And, as mentioned, CCs do have the ability to make up most of what they would lose by increasing property taxes and/or raising tuition.
I assume the situation in TX is different.
I really think that this would basically turn colleges into gussied up tutoring centres. Think about it: teachers with no job security, little pay and no specific loyalty to an institution. Sounds like a for-profit tutoring institution if you ask me. Drops in quality are just one piece of the pie. If "profs" aren't around for office hours, or have any non-instructional interest in being at a school, then what do students gain other than transmission of information? School community would basically disappear overnight. As well, if you start taking away full-time work opportunities for adjuncts, why would the good ones stay? Even the most dedicated, passionate teacher wouldn't take a >$20K paycheck, including unpaid service, indefinitely with no benefits or job security.
When I compare my local university (maybe 9-10k a year just for tuition and fees, not including parking/gas/books/cost of living) to my local community college ($960 a year if you took a full load) I can kind of see why politicians would want to cut community colleges. I think it's one of those middle class biases where they are being "primed" to how much tuition students "typically" pay and not realizing the niche that community colleges support. But I suspect that's the way this is going, four year institutions become more and more out of reach of the middle class and community college becomes completely out of reach of anyone below lower middle class in standard of living.

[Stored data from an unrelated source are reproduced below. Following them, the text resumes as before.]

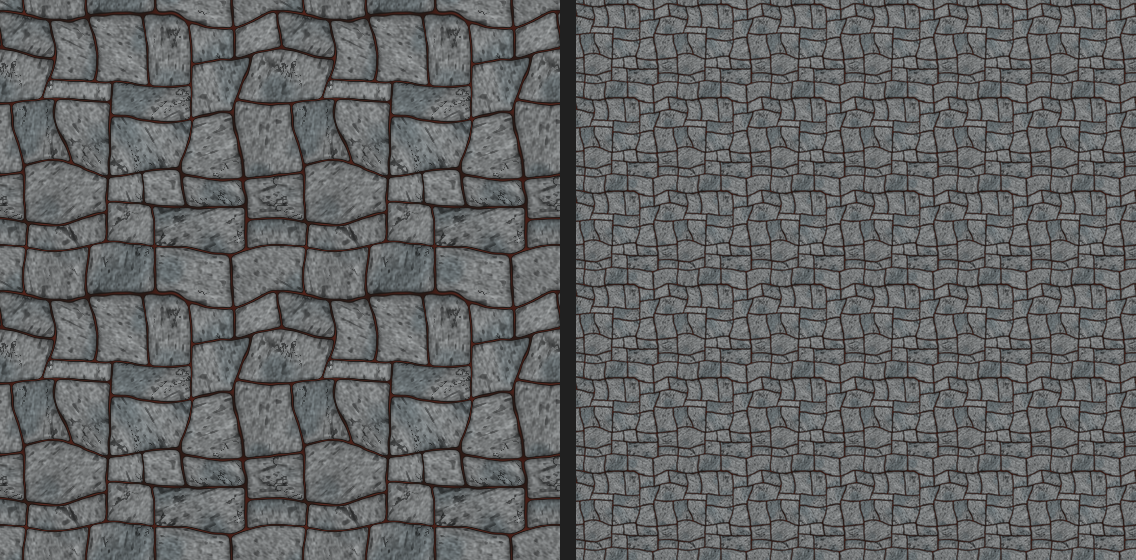
Left, the tile; right, the same tile 3 across and 3 down.
Write a Shadertoy shader that draws this texture.

```glsl
// Wall of irregular grey stones with thin rust-brown joints, two repeats each way.
// Interlocking rectangles (one per grid vertex) are bent by wrapping noise;
// each stone then gets its own tone, grain direction, pits, cracks and stains.

const float REPEATS = 2.0;
const vec2 GRID = vec2(4.0, 6.0);          // even counts keep the weave wrapping
const vec3 STONE = vec3(0.485, 0.495, 0.498);
const vec3 STAIN = vec3(0.36, 0.40, 0.415);
const vec3 SHADOW = vec3(0.11, 0.09, 0.08);
const vec3 RUST = vec3(0.29, 0.125, 0.095);

struct Stone { vec2 lo; vec2 hi; float id; };

float hash(vec2 p, float seed) {
    uvec3 q = uvec3(ivec3(vec3(p, seed))) * uvec3(73856093u, 19349663u, 83492791u);
    uint h = q.x ^ q.y ^ q.z;
    h = (h ^ (h >> 16)) * 73244475u;
    h = (h ^ (h >> 15)) * 40503797u;
    return float((h ^ (h >> 16)) & 65535u) / 65535.0;
}

// Value noise that wraps after a whole number of cells
float noise(vec2 p, float period, float seed) {
    vec2 i = floor(p), f = p - i;
    f = f * f * (3.0 - 2.0 * f);
    vec2 a = mod(i, period), b = mod(i + 1.0, period);
    return mix(mix(hash(a, seed), hash(vec2(b.x, a.y), seed), f.x),
               mix(hash(vec2(a.x, b.y), seed), hash(b, seed), f.x), f.y);
}

vec2 bend(vec2 p, float cells, float amount, float seed) {
    vec2 n = vec2(noise(p * cells, cells, seed), noise(p * cells, cells, seed + 1.0));
    return amount * (n - 0.5);
}

// Rough height of a stone surface, in the local frame of the stone
float roughness(vec2 p) {
    float sum = 0.0, gain = 0.4;
    for (int i = 0; i < 4; i++) {
        sum += gain * noise(p, 4096.0, 20.0 + float(i));
        p = p * 2.03 + 7.3;
        gain *= 0.8;
    }
    return sum;
}

float joint(vec2 cell) { return 0.2 + 0.6 * hash(mod(cell, GRID), 3.0); }
bool isUpright(vec2 cell) { return mod(cell.x + cell.y, 2.0) < 0.5; }

// Even cells hold an upright joint, odd cells a level one; each stops at the next
Stone findStone(vec2 g) {
    vec2 c = floor(g), f = g - c, v = c;
    float own = joint(c);
    if (isUpright(c)) {
        float side = step(own, f.x);
        v += vec2(side, step(joint(c + vec2(2.0 * side - 1.0, 0.0)), f.y));
    } else {
        float side = step(own, f.y);
        v += vec2(step(joint(c + vec2(0.0, 2.0 * side - 1.0)), f.x), side);
    }
    float ur = joint(v), ll = joint(v - 1.0);
    float ul = joint(v - vec2(1.0, 0.0)), lr = joint(v - vec2(0.0, 1.0));
    bool up = isUpright(v);
    vec2 hi = v + (up ? vec2(ur, ul) : vec2(lr, ur));
    vec2 lo = v - 1.0 + (up ? vec2(ll, lr) : vec2(ul, ll));
    vec2 key = mod(v, GRID);
    float id = key.x + GRID.x * key.y;

    // Split the widest stones in two
    if (hi.x - lo.x > 1.25) {
        float cut = mix(lo.x, hi.x, 0.36 + 0.28 * hash(key, 5.0));
        if (g.x < cut) hi.x = cut;
        else { lo.x = cut; id += 100.0; }
    }
    return Stone(lo / GRID, hi / GRID, id);
}

float roundedBox(vec2 p, vec2 halfSize, float radius) {
    vec2 q = abs(p) - halfSize + radius;
    return length(max(q, 0.0)) + min(max(q.x, q.y), 0.0) - radius;
}

vec3 stoneColor(vec2 local, float id) {
    float angle = 3.14159 * hash(vec2(id, 1.0), 8.0);
    vec2 axis = vec2(cos(angle), sin(angle));
    vec2 p = vec2(dot(local, axis), dot(local, vec2(-axis.y, axis.x)));
    p += 3.0 + 9.0 * vec2(hash(vec2(id, 2.0), 8.0), hash(vec2(id, 3.0), 8.0));

    // Embossed grain, stretched along the axis of the stone
    vec2 grain = p * vec2(13.0, 22.0);
    float height = roughness(grain);
    float relief = height - roughness(grain + vec2(0.06, 0.13));
    float speck = noise(p * 120.0, 4096.0, 30.0) - 0.5;
    float tone = 0.93 + 0.14 * hash(vec2(id, 4.0), 8.0);
    float light = tone + 0.34 * (height - 0.59) + 0.55 * relief + 0.30 * speck;

    // Cool stains, pits and broken cracks
    float stain = smoothstep(0.55, 0.9, noise(p * 9.0, 4096.0, 31.0));
    float pit = smoothstep(0.74, 0.92, noise(p * vec2(38.0, 75.0), 4096.0, 32.0));
    float ridge = abs(noise(p * vec2(9.0, 20.0) + 1.6 * height, 4096.0, 33.0) - 0.5);
    float crack = (1.0 - smoothstep(0.01, 0.06, ridge))
                * smoothstep(0.55, 0.75, noise(p * 11.0, 4096.0, 34.0));
    vec3 color = mix(STONE, STAIN, 0.7 * stain) * light;
    return color * (1.0 - 0.35 * pit) * (1.0 - 0.5 * crack);
}

void mainImage(out vec4 fragColor, in vec2 fragCoord) {
    vec2 p = fragCoord / iResolution.xy * REPEATS;
    float soft = 0.6 * REPEATS / iResolution.y;
    vec2 q = p + bend(p, 5.0, 0.085, 10.0) + bend(p, 24.0, 0.007, 12.0);

    Stone s = findStone(q * GRID);
    vec2 center = 0.5 * (s.lo + s.hi);
    float inside = -roundedBox(q - center, 0.5 * (s.hi - s.lo), 0.016);

    // Worn rim, dark joint, then the rust thread along its middle
    float wear = noise(p * 30.0, 30.0, 14.0);
    float gap = 0.0035 + 0.0026 * wear;
    vec3 color = stoneColor(p - center, s.id);
    color *= mix(0.72, 1.0, smoothstep(0.0, 0.016, inside - gap));
    color = mix(SHADOW, color, smoothstep(gap - soft, gap + soft, inside));
    float thread = 1.0 - smoothstep(0.002 - soft, 0.002 + soft, inside);
    float rusty = smoothstep(0.1, 0.6, noise(p * 18.0, 18.0, 15.0));
    color = mix(color, RUST * (0.8 + 0.4 * wear), thread * (0.3 + 0.7 * rusty));
    fragColor = vec4(clamp(color, 0.0, 1.0), 1.0);
}
```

My prediction: replace all retirees with yet more adjuncts. Then sell admission tickets to the Marx Museum in Rhineland where spectators can see him roll over in his grave.
Then re-negotiate faculty benefits and up their portion of contributions. Lower the health care benefits too.
Yes, furloughs are a very good idea. From now on, "summers off" really means "summers off."
I'd also suggest really cracking-down on that photocopier usage even more. Install tasers.
Maybe the lack of educational access will cause people to be willing to rethink artificially low property and corporate taxes. (insert wild laughter here)
The most common occupation in my state's legislator is teacher, significantly outnumbering lawyers. We currently have three professors (out of 150 legislators); as recently as five years ago we had five.
The actual problem is that there is no money. 10% unemployment means lower tax revenue *and* higher unemployment insurance payouts (for which my state is already borrowing money from the federal government).
Medicaid - the biggest item in most state's budgets - is harder hit in these times because many people lose their healthcare as they become unemployed.
Meanwhile, voters are tired of property tax increases and will vote out anyone suggesting one (not that the middle of a recession is the best time for a tax increase anyway).
So there's not a lot that will happen legislatively until the economy recovers. It's not that legislators don't understand the problem (education is the second largest budget item); it's that they really can't do anything meaningful about it.
I looked up the Maricopa system budget and only 45 M$ of their 650 M$ budget comes from the state. They can accommodate a 50% cut from the state with a 10% increase in tuition and a 2% increase in property taxes that is permitted by the Constitution but not implemented by their Board.
They could also take it out of their fund balance, but (as DD surmised) they only have a 5% budget cushion in that pot. It looks like athletics makes up only a small fraction of the cut. I suppose they could also raise there "out of area" tuition since the state is not supporting that.
Did the legislature target AZ CCs because they already get so little from the state?
Also, having adjuncted my buns off in one of the evergreen disciplines, I look back and see that I wasn't as effective as I'd have liked to be. I was teaching several different courses at two or three schools and shared office space with several others. I didn't have the time or resources to be more than pretty good, no matter how much I cared.